**Task description**
Images within the entries are to be omitted; the remainder must be reproduced exactly.

**Material provided**
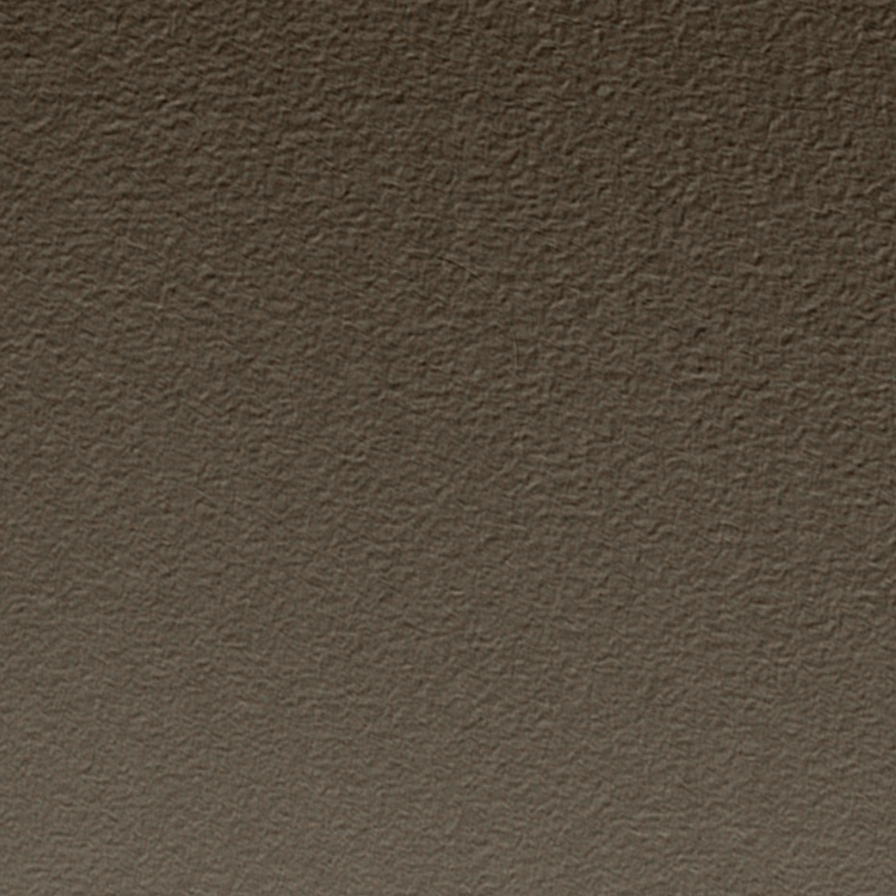
A Shadertoy shader for this texture:

```glsl
// Dim brown plaster wall: fine embossed relief, coarser and darker towards the upper right
#define TOP_COLOR vec3(0.280, 0.236, 0.182)
#define BOTTOM_COLOR vec3(0.395, 0.358, 0.306)
#define COARSE_CELLS vec2(74.0, 100.0)
#define FINE_CELLS vec2(145.0, 190.0)
#define LIGHT_REACH 0.0025
#define RELIEF 0.155
#define GRAIN 0.065
#define MOTTLE 0.035
#define CLUMPS 0.035
#define SCRATCHES 7

vec2 hash22(vec2 p) {
    vec3 q = fract(p.xyx * vec3(0.1031, 0.1030, 0.0973));
    q += dot(q, q.yzx + 33.33);
    return fract((q.xx + q.yz) * q.zy);
}

float cornerSlope(vec2 cell, vec2 offset) {
    return dot(hash22(cell) * 2.0 - 1.0, offset);
}

// Gradient noise, centred on zero
float noise(vec2 p) {
    vec2 i = floor(p), f = p - i;
    vec2 u = f * f * f * (f * (f * 6.0 - 15.0) + 10.0);
    vec2 e = vec2(1.0, 0.0);
    return mix(mix(cornerSlope(i, f), cornerSlope(i + e, f - e), u.x),
               mix(cornerSlope(i + e.yx, f - e.yx), cornerSlope(i + 1.0, f - 1.0), u.x), u.y);
}

// Thin raised arc around a centre, fading away from its facing direction
float arcRidge(vec2 p, vec2 center, float radius, vec2 facing, float spread) {
    vec2 d = p - center;
    float r = length(d);
    float offLine = (r - radius) / 0.0017;
    float along = dot(d, facing) / max(r, 0.0001);
    return exp(-offLine * offLine) * smoothstep(spread, spread + 0.12, along);
}

// One long hairline and a few scattered short curls
float scratches(vec2 p) {
    float ridge = 0.36 * arcRidge(p, vec2(0.455, 0.597), 0.122, vec2(0.707), 0.62);
    for (int k = 0; k < SCRATCHES; k++) {
        vec2 center = hash22(vec2(float(k) * 7.0 + 3.0, 41.0));
        vec2 pick = hash22(vec2(float(k) + 19.0, 5.0));
        float angle = 6.2832 * pick.x;
        ridge += 0.22 * arcRidge(p, center, 0.012 + 0.03 * pick.y, vec2(cos(angle), sin(angle)), 0.75);
    }
    return ridge;
}

float wallHeight(vec2 p, float roughness) {
    vec2 warp = vec2(noise(p * 45.0), noise(p * 45.0 + 17.3));
    vec2 w = p + 0.007 * warp;
    float coarse = noise(w * COARSE_CELLS);
    float fine = noise(w * FINE_CELLS + 51.7);
    return mix(0.40, 1.1, roughness) * coarse + mix(0.50, 0.66, roughness) * fine + scratches(p);
}

void mainImage(out vec4 fragColor, in vec2 fragCoord) {
    vec2 uv = fragCoord / iResolution.y;

    // Broad falloff of light up the wall, uneven at large scale
    float cloud = noise(uv * 3.5 + 8.0);
    float rise = uv.y + 0.10 * (uv.x - 0.5) + 0.06 * cloud;
    float glow = pow(clamp(1.0 - rise, 0.0, 1.1), 1.2);
    vec3 color = mix(TOP_COLOR, BOTTOM_COLOR, glow);

    // Relief shading by comparing heights along the light
    float roughness = smoothstep(0.0, 1.25, uv.y + 0.35 * uv.x + 0.15 * noise(uv * 9.0));
    vec2 toLight = normalize(mix(vec2(-0.35, 1.0), vec2(-0.85, 0.8), uv.x * uv.y));
    vec2 reach = LIGHT_REACH * toLight;
    float slope = wallHeight(uv - reach, roughness) - wallHeight(uv + reach, roughness);
    color += RELIEF * slope * vec3(0.96, 1.0, 0.98);

    // Soft clumps of light and shade between the bumps
    float clump = noise(uv * vec2(24.0, 32.0) + 3.0) + 0.8 * noise(uv * vec2(52.0, 66.0) + 70.0);
    color += CLUMPS * mix(0.55, 1.0, roughness) * clump;

    // Fine grain and faint warm to grey mottling
    color += GRAIN * noise(uv * 235.0 + 5.0);
    color += MOTTLE * noise(uv * 120.0 + 90.0) * vec3(0.8, -0.25, -0.55);

    // Small dark pit
    vec2 pit = (uv - vec2(0.778, 0.631)) / vec2(0.008, 0.005);
    color *= 1.0 - 0.28 * exp(-dot(pit, pit));

    fragColor = vec4(clamp(color, 0.0, 1.0), 1.0);
}
```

**Task solution**
A Shadertoy shader for this texture:

```glsl
// Dim brown plaster wall: fine embossed relief, coarser and darker towards the upper right
#define TOP_COLOR vec3(0.280, 0.236, 0.182)
#define BOTTOM_COLOR vec3(0.395, 0.358, 0.306)
#define COARSE_CELLS vec2(74.0, 100.0)
#define FINE_CELLS vec2(145.0, 190.0)
#define LIGHT_REACH 0.0025
#define RELIEF 0.155
#define GRAIN 0.065
#define MOTTLE 0.035
#define CLUMPS 0.035
#define SCRATCHES 7

vec2 hash22(vec2 p) {
    vec3 q = fract(p.xyx * vec3(0.1031, 0.1030, 0.0973));
    q += dot(q, q.yzx + 33.33);
    return fract((q.xx + q.yz) * q.zy);
}

float cornerSlope(vec2 cell, vec2 offset) {
    return dot(hash22(cell) * 2.0 - 1.0, offset);
}

// Gradient noise, centred on zero
float noise(vec2 p) {
    vec2 i = floor(p), f = p - i;
    vec2 u = f * f * f * (f * (f * 6.0 - 15.0) + 10.0);
    vec2 e = vec2(1.0, 0.0);
    return mix(mix(cornerSlope(i, f), cornerSlope(i + e, f - e), u.x),
               mix(cornerSlope(i + e.yx, f - e.yx), cornerSlope(i + 1.0, f - 1.0), u.x), u.y);
}

// Thin raised arc around a centre, fading away from its facing direction
float arcRidge(vec2 p, vec2 center, float radius, vec2 facing, float spread) {
    vec2 d = p - center;
    float r = length(d);
    float offLine = (r - radius) / 0.0017;
    float along = dot(d, facing) / max(r, 0.0001);
    return exp(-offLine * offLine) * smoothstep(spread, spread + 0.12, along);
}

// One long hairline and a few scattered short curls
float scratches(vec2 p) {
    float ridge = 0.36 * arcRidge(p, vec2(0.455, 0.597), 0.122, vec2(0.707), 0.62);
    for (int k = 0; k < SCRATCHES; k++) {
        vec2 center = hash22(vec2(float(k) * 7.0 + 3.0, 41.0));
        vec2 pick = hash22(vec2(float(k) + 19.0, 5.0));
        float angle = 6.2832 * pick.x;
        ridge += 0.22 * arcRidge(p, center, 0.012 + 0.03 * pick.y, vec2(cos(angle), sin(angle)), 0.75);
    }
    return ridge;
}

float wallHeight(vec2 p, float roughness) {
    vec2 warp = vec2(noise(p * 45.0), noise(p * 45.0 + 17.3));
    vec2 w = p + 0.007 * warp;
    float coarse = noise(w * COARSE_CELLS);
    float fine = noise(w * FINE_CELLS + 51.7);
    return mix(0.40, 1.1, roughness) * coarse + mix(0.50, 0.66, roughness) * fine + scratches(p);
}

void mainImage(out vec4 fragColor, in vec2 fragCoord) {
    vec2 uv = fragCoord / iResolution.y;

    // Broad falloff of light up the wall, uneven at large scale
    float cloud = noise(uv * 3.5 + 8.0);
    float rise = uv.y + 0.10 * (uv.x - 0.5) + 0.06 * cloud;
    float glow = pow(clamp(1.0 - rise, 0.0, 1.1), 1.2);
    vec3 color = mix(TOP_COLOR, BOTTOM_COLOR, glow);

    // Relief shading by comparing heights along the light
    float roughness = smoothstep(0.0, 1.25, uv.y + 0.35 * uv.x + 0.15 * noise(uv * 9.0));
    vec2 toLight = normalize(mix(vec2(-0.35, 1.0), vec2(-0.85, 0.8), uv.x * uv.y));
    vec2 reach = LIGHT_REACH * toLight;
    float slope = wallHeight(uv - reach, roughness) - wallHeight(uv + reach, roughness);
    color += RELIEF * slope * vec3(0.96, 1.0, 0.98);

    // Soft clumps of light and shade between the bumps
    float clump = noise(uv * vec2(24.0, 32.0) + 3.0) + 0.8 * noise(uv * vec2(52.0, 66.0) + 70.0);
    color += CLUMPS * mix(0.55, 1.0, roughness) * clump;

    // Fine grain and faint warm to grey mottling
    color += GRAIN * noise(uv * 235.0 + 5.0);
    color += MOTTLE * noise(uv * 120.0 + 90.0) * vec3(0.8, -0.25, -0.55);

    // Small dark pit
    vec2 pit = (uv - vec2(0.778, 0.631)) / vec2(0.008, 0.005);
    color *= 1.0 - 0.28 * exp(-dot(pit, pit));

    fragColor = vec4(clamp(color, 0.0, 1.0), 1.0);
}
```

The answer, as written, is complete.